There are two vital components when it comes to crafting a murder mystery story: there’s a body, and there’s the quest to find the person who put it there. A great mystery novel will wrap these two things up in layers of clues, red herrings, jealous siblings and jilted lovers.

To author Chan Ho-kei, though, there is one more aspect that’s needed for a great story.

“The most powerful element of a mystery novel, to me, is its ability to deceive and shock the viewer at the end of the story. The twist changes how you see everything [that came before it].”

Chan, author of several award-winning books, has become an unlikely representative of crime fiction in Hong Kong thanks to his recently translated book, The Borrowed.

The book is made up of six interconnected stories going backwards in time, beginning in 2013 with the main character, genius detective Kwan Chun-dok, on his deathbed; and ending in 1967, with Kwan’s career rise during the Leftist riots against the British government.

Soon after Chan published The Borrowed in Chinese, the international rights to it were picked up by a Taiwanese book firm. At the time his book was being promoted at an international book fair, the Umbrella Movement was just getting started – and the subject matter of his book, the police, just coming under intense public scrutiny.

Critical reaction to his novel has been decidedly positive – the book has been translated into 12 languages and the movie rights have been picked up by internationally renowned director Wong Kar-wai.

Chan Ho-kei believes a writer will always be a writer at heart no matter what else they do.
Photo: Edmund Ho/SCMP

Chan, a former software designer and comics editor, insists his new-found international success is merely the product of coincidence.

“I didn’t expect this at all. I only wrote The Borrowed because I had some money, so I didn’t need to write pulp fiction to survive.”

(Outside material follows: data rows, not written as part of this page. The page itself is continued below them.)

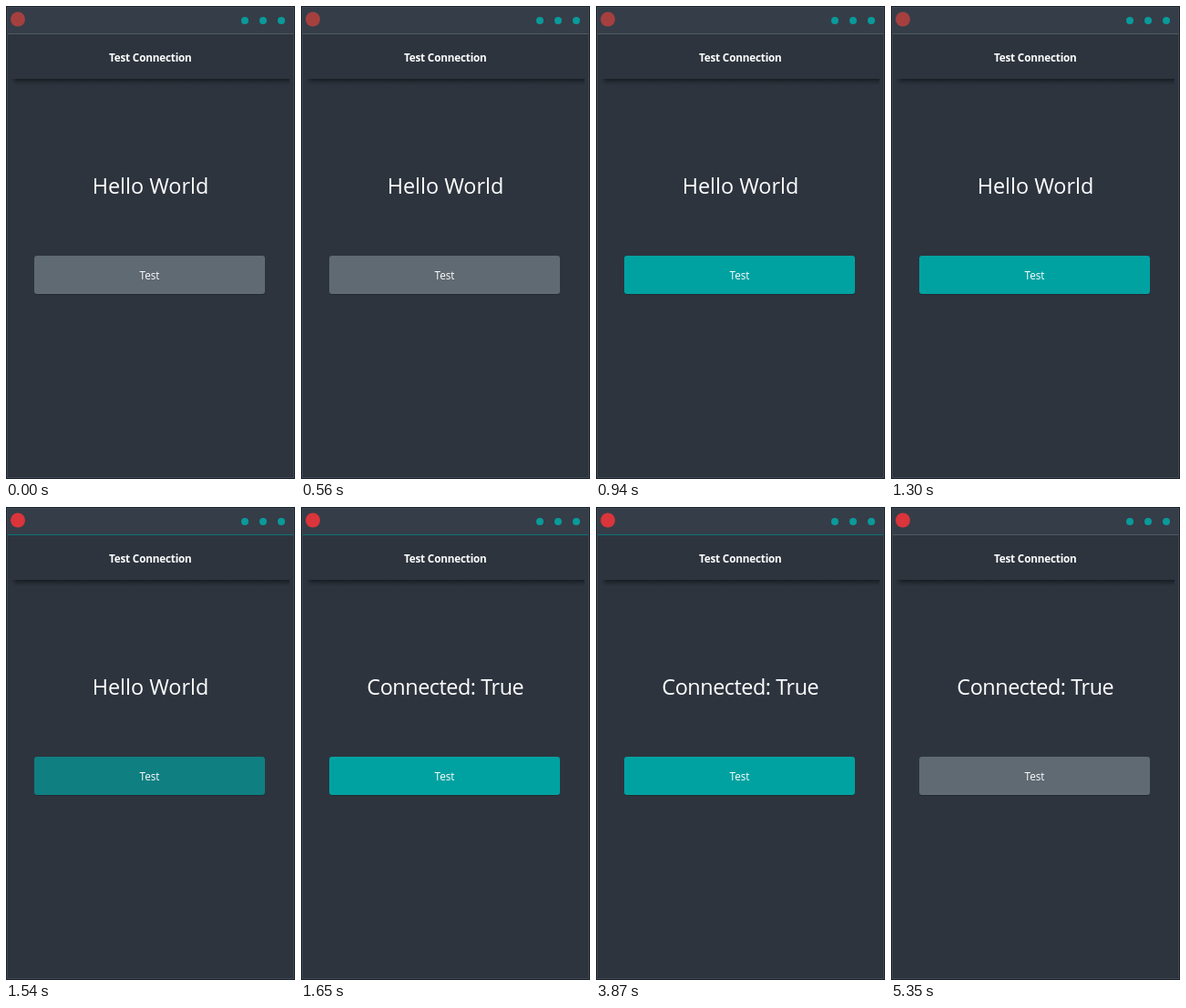
Write an HTML page that moves like this. It is 317 by 519 pixels and loops after 5720 ms.

```html
<!DOCTYPE html>
<html lang="en">
<head>
<meta charset="utf-8">
<title>Test Connection</title>
<style>
  html, body { margin: 0; width: 100%; height: 100%; overflow: hidden; background: #2d343e; }
  svg { display: block; width: 317px; height: 519px; }
  text { font-family: "Open Sans", "Noto Sans", sans-serif; fill: #fff; text-anchor: middle; }
  .title { font-size: 11.7px; font-weight: 700; letter-spacing: -.18px; }
  .label { font-size: 11.7px; }
  .big { font-size: 23.4px; }
  #done { letter-spacing: -.45px; }
</style>
</head>
<body>
<svg viewBox="0 0 317 519">
  <defs>
    <linearGradient id="fade" x1="0" y1="0" x2="0" y2="1">
      <stop offset="0" stop-color="#14181d" stop-opacity=".85"/>
      <stop offset=".4" stop-color="#14181d" stop-opacity=".4"/>
      <stop offset="1" stop-color="#14181d" stop-opacity="0"/>
    </linearGradient>
    <linearGradient id="edge">
      <stop offset="0" stop-color="#2d343e"/>
      <stop offset="1" stop-color="#2d343e" stop-opacity="0"/>
    </linearGradient>
  </defs>

  <rect width="317" height="519" fill="#2d343e"/>
  <rect width="317" height="30" fill="#353d48"/>
  <rect id="line" x="1" y="30" width="315" height="1" fill="#505a62"/>
  <rect x="1.5" y="1.5" width="314" height="516" fill="none" stroke="#3d4751"/>
  <rect x=".5" y=".5" width="316" height="518" fill="none" stroke="#1b242c"/>

  <circle id="icon" cx="13" cy="14.5" r="8" fill="#a5403f"/>
  <g fill="#0a9a9b">
    <circle cx="262" cy="16" r="4"/>
    <circle cx="282" cy="16" r="4"/>
    <circle cx="302" cy="16" r="4"/>
  </g>

  <rect x="5" y="80" width="306" height="7" fill="url(#fade)"/>
  <rect x="5" y="80" width="7" height="7" fill="url(#edge)"/>
  <text class="title" x="158.3" y="61">Test Connection</text>

  <text id="hello" class="big" x="158.5" y="206">Hello World</text>
  <text id="done" class="big" x="158.3" y="206" opacity="0">Connected: True</text>

  <rect x="31" y="275" width="253" height="42" rx="3" fill="#222932"/>
  <rect id="button" x="31" y="274" width="253" height="42" rx="3" fill="#5f6a72"/>
  <text class="label" x="157.5" y="300">Test</text>
</svg>
<script>
  const LOOP = 5720;
  const GREY = '#5f6a72', TEAL = '#00a2a1', PRESSED = '#0f7f82';

  // Each track lists [time in ms, value]; values hold until the next entry.
  const tracks = [
    ['button', 'fill', [[0, GREY], [940, TEAL], [1540, PRESSED], [1650, TEAL], [5350, GREY]]],
    ['line', 'fill', [[0, '#505a62'], [1540, '#0b7477'], [5350, '#505a62']]],
    ['icon', 'fill', [[0, '#a5403f'], [1540, '#d9353b']]],
    ['hello', 'opacity', [[0, 1], [1650, 0]]],
    ['done', 'opacity', [[0, 0], [1650, 1]]],
  ];

  for (const [id, prop, steps] of tracks) {
    const frames = steps.map(([time, value]) => ({ offset: time / LOOP, [prop]: value, easing: 'step-end' }));
    frames.push({ offset: 1, [prop]: steps.at(-1)[1] });
    const anim = document.getElementById(id).animate(frames, { duration: LOOP, iterations: Infinity });
    anim.startTime = 0;
  }
</script>
</body>
</html>
```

Chan had originally set out to write a single short story, but he soon realised if he wanted to write more (and he did), he’d have to rethink how and what he wrote about.

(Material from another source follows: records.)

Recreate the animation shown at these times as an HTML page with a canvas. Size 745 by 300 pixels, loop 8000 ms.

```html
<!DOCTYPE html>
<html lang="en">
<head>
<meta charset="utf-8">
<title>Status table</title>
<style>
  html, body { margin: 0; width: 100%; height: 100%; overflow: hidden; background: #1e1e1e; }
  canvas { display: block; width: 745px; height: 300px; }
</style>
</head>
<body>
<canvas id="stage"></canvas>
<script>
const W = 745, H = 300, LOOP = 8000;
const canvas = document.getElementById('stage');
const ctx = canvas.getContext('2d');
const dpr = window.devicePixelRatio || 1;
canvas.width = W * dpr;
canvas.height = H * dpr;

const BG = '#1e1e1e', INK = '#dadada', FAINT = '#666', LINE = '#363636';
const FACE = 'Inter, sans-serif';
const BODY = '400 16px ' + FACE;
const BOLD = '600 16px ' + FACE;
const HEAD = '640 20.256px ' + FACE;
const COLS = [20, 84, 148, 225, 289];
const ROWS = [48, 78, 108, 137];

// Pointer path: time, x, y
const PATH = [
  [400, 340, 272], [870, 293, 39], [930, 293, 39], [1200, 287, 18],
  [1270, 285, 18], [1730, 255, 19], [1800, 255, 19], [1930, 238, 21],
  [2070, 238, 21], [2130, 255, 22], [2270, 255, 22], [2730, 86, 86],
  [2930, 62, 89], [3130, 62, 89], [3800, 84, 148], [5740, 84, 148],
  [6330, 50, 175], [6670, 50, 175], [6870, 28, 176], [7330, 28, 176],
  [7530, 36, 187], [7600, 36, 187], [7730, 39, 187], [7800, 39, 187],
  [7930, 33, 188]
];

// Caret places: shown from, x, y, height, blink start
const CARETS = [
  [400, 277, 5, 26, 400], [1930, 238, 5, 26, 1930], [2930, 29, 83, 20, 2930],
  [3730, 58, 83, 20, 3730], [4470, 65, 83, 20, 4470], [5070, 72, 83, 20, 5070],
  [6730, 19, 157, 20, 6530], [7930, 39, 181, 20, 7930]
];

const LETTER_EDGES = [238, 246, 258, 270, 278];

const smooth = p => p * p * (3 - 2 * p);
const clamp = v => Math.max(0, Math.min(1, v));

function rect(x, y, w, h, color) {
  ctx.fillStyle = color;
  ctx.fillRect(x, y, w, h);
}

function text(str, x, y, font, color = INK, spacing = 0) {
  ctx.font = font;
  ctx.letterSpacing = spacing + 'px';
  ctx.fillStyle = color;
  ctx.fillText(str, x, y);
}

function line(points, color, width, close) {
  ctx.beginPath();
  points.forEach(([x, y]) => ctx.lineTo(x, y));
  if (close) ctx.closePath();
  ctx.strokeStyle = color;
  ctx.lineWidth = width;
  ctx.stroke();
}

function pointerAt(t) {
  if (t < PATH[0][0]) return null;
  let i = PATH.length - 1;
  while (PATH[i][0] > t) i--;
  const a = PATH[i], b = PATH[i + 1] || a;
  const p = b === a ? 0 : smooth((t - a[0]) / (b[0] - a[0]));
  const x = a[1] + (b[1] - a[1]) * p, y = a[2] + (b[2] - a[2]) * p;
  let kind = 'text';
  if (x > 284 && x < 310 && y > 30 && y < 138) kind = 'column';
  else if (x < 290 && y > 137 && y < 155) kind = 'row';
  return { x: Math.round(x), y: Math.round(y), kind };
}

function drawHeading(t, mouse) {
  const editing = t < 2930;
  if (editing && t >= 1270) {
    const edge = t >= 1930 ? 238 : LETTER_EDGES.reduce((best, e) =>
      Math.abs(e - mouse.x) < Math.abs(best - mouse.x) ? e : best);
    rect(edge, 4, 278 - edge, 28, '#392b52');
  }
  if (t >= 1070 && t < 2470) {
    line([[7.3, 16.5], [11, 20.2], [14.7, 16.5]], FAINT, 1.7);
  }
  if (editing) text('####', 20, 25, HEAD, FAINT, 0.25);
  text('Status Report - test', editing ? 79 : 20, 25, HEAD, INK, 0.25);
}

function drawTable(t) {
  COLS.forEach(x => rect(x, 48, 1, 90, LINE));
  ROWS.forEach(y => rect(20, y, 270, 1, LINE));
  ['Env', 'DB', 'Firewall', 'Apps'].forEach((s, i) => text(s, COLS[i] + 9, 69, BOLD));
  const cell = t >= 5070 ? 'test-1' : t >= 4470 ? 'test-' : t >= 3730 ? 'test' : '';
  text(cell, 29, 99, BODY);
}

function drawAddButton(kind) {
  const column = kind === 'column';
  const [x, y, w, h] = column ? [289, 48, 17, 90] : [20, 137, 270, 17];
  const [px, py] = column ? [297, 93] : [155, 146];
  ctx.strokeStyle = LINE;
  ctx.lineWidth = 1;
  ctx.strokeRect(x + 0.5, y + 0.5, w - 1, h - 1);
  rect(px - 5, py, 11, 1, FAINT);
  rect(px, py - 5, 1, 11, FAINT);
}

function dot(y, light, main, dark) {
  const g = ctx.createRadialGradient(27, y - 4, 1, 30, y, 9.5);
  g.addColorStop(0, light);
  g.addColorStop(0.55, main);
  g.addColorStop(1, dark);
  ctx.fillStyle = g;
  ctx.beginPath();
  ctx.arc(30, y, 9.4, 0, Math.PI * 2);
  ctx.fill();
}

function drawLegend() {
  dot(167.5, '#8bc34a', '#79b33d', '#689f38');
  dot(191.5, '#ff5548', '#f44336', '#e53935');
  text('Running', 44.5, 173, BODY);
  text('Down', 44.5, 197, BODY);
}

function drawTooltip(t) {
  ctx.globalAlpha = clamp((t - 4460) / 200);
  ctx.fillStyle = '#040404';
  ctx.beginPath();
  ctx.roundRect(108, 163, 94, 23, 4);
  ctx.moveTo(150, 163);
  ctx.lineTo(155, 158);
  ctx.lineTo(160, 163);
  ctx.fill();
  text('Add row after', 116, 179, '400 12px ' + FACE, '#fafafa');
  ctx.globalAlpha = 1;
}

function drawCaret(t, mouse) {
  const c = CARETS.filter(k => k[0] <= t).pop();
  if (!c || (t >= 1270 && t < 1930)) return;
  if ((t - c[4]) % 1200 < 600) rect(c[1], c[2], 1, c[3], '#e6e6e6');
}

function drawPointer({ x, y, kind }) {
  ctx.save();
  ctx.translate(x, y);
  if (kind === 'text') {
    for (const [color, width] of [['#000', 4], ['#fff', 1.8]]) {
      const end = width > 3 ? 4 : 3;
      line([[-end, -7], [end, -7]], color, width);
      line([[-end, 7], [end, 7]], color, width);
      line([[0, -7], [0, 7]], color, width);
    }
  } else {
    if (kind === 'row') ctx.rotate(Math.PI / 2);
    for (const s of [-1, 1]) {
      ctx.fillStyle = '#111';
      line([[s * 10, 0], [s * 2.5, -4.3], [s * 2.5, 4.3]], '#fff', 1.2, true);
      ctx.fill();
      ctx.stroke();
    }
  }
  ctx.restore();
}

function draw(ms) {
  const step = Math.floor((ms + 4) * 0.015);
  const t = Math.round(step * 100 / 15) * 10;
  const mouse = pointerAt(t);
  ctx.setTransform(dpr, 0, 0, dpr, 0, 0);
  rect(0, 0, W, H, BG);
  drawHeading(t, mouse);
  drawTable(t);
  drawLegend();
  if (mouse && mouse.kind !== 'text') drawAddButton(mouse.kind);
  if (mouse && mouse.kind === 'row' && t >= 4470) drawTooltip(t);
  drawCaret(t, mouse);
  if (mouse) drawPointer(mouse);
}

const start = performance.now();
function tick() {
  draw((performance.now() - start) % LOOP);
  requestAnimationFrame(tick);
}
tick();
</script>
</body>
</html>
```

“I felt like I was writing propaganda about this noble and skilled police officer solving crimes. That’s very different from how we see the police. I had to consider how to change the stories.”

Ultimately, he decided to stick with his police protagonist, but he “would write backwards, and use the main character to explore the historic ups and downs of the police force”.

Chan, who grew up in the 80s and lived through the handover of Hong Kong from the British to the mainland, remembers reading translated Western classics in school, like The Three Musketeers. His future in writing was cemented when he read – and loved – The Adventures of Sherlock Holmes.

Part of his motivation in writing The Borrowed was down to having watched how Hong Kong’s social environment has evolved, a topic he plans on discussing at next month’s Hong Kong International Literary Festival.

“I knew I had to write about 1967. The Umbrella Movement hadn’t taken place yet when I wrote [The Borrowed], but respect for police officers was also very, very low in 1967. They would take bribes and other things.” It feels, Chan adds, very similar to what is happening now in Hong Kong – the last of respect, anyway.

When asked whether his success will change how he writes his next piece, Chan says it will.

“You can’t force young people to read things like Ulysses [a famous literary piece by American writer James Joyce] – that won’t convince them to want to read. The Borrowed is super thick, and that will scare off some younger readers. My next book will be thematically, and physically, lighter.”

For all of his success though, Chan acknowledges it can be tough being a writer.

“Surviving as a professional author in Hong Kong is next to impossible,” he says but adds that it’s a bit of a consuming passion. “I think if you want to write books, no matter how long you work in another job, you’ll still want to write.” His final piece of advice? Even if you’re making a living doing something you dislike, hold fast to your hopes and dreams.

“Don’t forget what you want to do [just] because you’re doing something you don’t want to do.”

Edited by Ginny Wong